START Exercise inputs

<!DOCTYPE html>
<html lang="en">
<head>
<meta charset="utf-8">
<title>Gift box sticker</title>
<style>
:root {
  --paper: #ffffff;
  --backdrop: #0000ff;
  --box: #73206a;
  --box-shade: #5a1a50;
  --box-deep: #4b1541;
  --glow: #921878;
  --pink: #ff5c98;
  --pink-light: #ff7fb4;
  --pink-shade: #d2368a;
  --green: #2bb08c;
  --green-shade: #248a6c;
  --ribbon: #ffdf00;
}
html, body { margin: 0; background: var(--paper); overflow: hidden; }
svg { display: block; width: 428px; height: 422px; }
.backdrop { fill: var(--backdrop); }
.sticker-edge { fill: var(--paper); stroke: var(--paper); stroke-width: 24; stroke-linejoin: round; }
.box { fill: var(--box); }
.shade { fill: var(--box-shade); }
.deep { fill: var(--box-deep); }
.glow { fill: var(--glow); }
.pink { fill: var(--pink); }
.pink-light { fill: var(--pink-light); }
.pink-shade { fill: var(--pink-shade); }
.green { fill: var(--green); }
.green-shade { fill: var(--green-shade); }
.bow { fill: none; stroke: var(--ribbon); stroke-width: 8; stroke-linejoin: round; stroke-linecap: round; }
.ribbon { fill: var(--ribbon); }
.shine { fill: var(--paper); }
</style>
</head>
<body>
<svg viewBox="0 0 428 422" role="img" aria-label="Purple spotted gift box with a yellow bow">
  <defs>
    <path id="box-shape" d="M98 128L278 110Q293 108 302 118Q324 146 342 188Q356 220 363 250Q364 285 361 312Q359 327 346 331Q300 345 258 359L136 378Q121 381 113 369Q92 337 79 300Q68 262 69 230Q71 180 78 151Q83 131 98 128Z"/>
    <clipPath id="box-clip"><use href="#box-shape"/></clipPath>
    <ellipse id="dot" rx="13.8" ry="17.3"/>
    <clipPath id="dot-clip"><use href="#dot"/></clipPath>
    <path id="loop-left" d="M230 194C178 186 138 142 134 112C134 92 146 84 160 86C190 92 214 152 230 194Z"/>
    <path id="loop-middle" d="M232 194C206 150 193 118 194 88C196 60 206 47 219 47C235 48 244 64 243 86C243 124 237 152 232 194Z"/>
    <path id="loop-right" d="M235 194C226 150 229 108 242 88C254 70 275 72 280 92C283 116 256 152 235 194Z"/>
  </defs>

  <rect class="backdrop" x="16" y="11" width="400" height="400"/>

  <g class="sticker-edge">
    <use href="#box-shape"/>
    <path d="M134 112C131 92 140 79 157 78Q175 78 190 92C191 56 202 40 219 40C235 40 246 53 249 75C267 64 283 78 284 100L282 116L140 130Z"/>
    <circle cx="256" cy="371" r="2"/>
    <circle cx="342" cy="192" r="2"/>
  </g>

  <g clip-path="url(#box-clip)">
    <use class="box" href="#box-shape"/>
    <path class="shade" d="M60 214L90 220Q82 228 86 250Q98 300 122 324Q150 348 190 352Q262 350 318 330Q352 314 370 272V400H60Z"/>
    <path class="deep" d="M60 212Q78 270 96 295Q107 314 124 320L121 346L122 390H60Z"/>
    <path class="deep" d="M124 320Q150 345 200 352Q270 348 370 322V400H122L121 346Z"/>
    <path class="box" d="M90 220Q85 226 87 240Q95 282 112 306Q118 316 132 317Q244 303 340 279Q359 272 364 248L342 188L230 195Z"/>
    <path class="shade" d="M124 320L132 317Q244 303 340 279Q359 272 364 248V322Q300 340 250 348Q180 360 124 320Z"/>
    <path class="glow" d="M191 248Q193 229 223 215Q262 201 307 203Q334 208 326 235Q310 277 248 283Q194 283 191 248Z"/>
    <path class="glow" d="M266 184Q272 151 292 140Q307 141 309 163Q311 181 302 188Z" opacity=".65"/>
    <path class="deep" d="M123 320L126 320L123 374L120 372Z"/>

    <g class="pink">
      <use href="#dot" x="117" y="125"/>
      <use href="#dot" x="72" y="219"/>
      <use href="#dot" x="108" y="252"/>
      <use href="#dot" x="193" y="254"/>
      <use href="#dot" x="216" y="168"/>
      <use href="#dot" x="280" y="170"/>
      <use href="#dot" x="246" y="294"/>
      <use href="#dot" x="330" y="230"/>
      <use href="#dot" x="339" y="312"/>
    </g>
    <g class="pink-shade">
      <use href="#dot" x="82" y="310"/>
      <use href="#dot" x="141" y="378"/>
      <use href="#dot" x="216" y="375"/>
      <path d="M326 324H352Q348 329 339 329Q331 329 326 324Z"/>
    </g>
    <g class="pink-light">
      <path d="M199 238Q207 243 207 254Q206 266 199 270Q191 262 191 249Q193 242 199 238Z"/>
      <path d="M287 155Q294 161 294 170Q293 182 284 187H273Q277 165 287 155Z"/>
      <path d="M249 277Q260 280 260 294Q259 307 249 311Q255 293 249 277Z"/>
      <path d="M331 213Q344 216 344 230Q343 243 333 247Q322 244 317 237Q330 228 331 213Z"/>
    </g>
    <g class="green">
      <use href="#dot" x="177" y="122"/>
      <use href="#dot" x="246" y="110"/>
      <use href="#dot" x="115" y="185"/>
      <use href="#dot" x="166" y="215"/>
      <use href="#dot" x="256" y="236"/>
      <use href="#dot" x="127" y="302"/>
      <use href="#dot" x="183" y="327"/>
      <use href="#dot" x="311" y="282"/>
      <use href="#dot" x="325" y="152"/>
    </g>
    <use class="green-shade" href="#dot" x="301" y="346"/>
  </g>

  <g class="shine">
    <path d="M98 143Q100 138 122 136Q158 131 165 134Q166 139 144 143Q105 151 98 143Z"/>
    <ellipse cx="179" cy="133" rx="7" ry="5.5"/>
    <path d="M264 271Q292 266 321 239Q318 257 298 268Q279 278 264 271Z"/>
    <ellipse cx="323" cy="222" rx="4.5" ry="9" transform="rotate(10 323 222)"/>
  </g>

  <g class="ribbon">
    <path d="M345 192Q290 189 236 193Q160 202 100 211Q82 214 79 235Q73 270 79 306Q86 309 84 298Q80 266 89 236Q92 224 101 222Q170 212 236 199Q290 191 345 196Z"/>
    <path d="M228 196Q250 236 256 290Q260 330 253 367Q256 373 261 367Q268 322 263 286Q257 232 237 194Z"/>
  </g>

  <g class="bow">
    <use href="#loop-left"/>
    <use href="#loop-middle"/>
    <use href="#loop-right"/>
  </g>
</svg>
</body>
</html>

END Exercise inputs

About this exercise: Copy out each line of the data above, exactly, if it lies between the line holding "--glow: #921878;" and the line holding "194C206 150 193", inclusive; copy no other line.

Problem solution:
  --glow: #921878;
  --pink: #ff5c98;
  --pink-light: #ff7fb4;
  --pink-shade: #d2368a;
  --green: #2bb08c;
  --green-shade: #248a6c;
  --ribbon: #ffdf00;
}
html, body { margin: 0; background: var(--paper); overflow: hidden; }
svg { display: block; width: 428px; height: 422px; }
.backdrop { fill: var(--backdrop); }
.sticker-edge { fill: var(--paper); stroke: var(--paper); stroke-width: 24; stroke-linejoin: round; }
.box { fill: var(--box); }
.shade { fill: var(--box-shade); }
.deep { fill: var(--box-deep); }
.glow { fill: var(--glow); }
.pink { fill: var(--pink); }
.pink-light { fill: var(--pink-light); }
.pink-shade { fill: var(--pink-shade); }
.green { fill: var(--green); }
.green-shade { fill: var(--green-shade); }
.bow { fill: none; stroke: var(--ribbon); stroke-width: 8; stroke-linejoin: round; stroke-linecap: round; }
.ribbon { fill: var(--ribbon); }
.shine { fill: var(--paper); }
</style>
</head>
<body>
<svg viewBox="0 0 428 422" role="img" aria-label="Purple spotted gift box with a yellow bow">
  <defs>
    <path id="box-shape" d="M98 128L278 110Q293 108 302 118Q324 146 342 188Q356 220 363 250Q364 285 361 312Q359 327 346 331Q300 345 258 359L136 378Q121 381 113 369Q92 337 79 300Q68 262 69 230Q71 180 78 151Q83 131 98 128Z"/>
    <clipPath id="box-clip"><use href="#box-shape"/></clipPath>
    <ellipse id="dot" rx="13.8" ry="17.3"/>
    <clipPath id="dot-clip"><use href="#dot"/></clipPath>
    <path id="loop-left" d="M230 194C178 186 138 142 134 112C134 92 146 84 160 86C190 92 214 152 230 194Z"/>
    <path id="loop-middle" d="M232 194C206 150 193 118 194 88C196 60 206 47 219 47C235 48 244 64 243 86C243 124 237 152 232 194Z"/>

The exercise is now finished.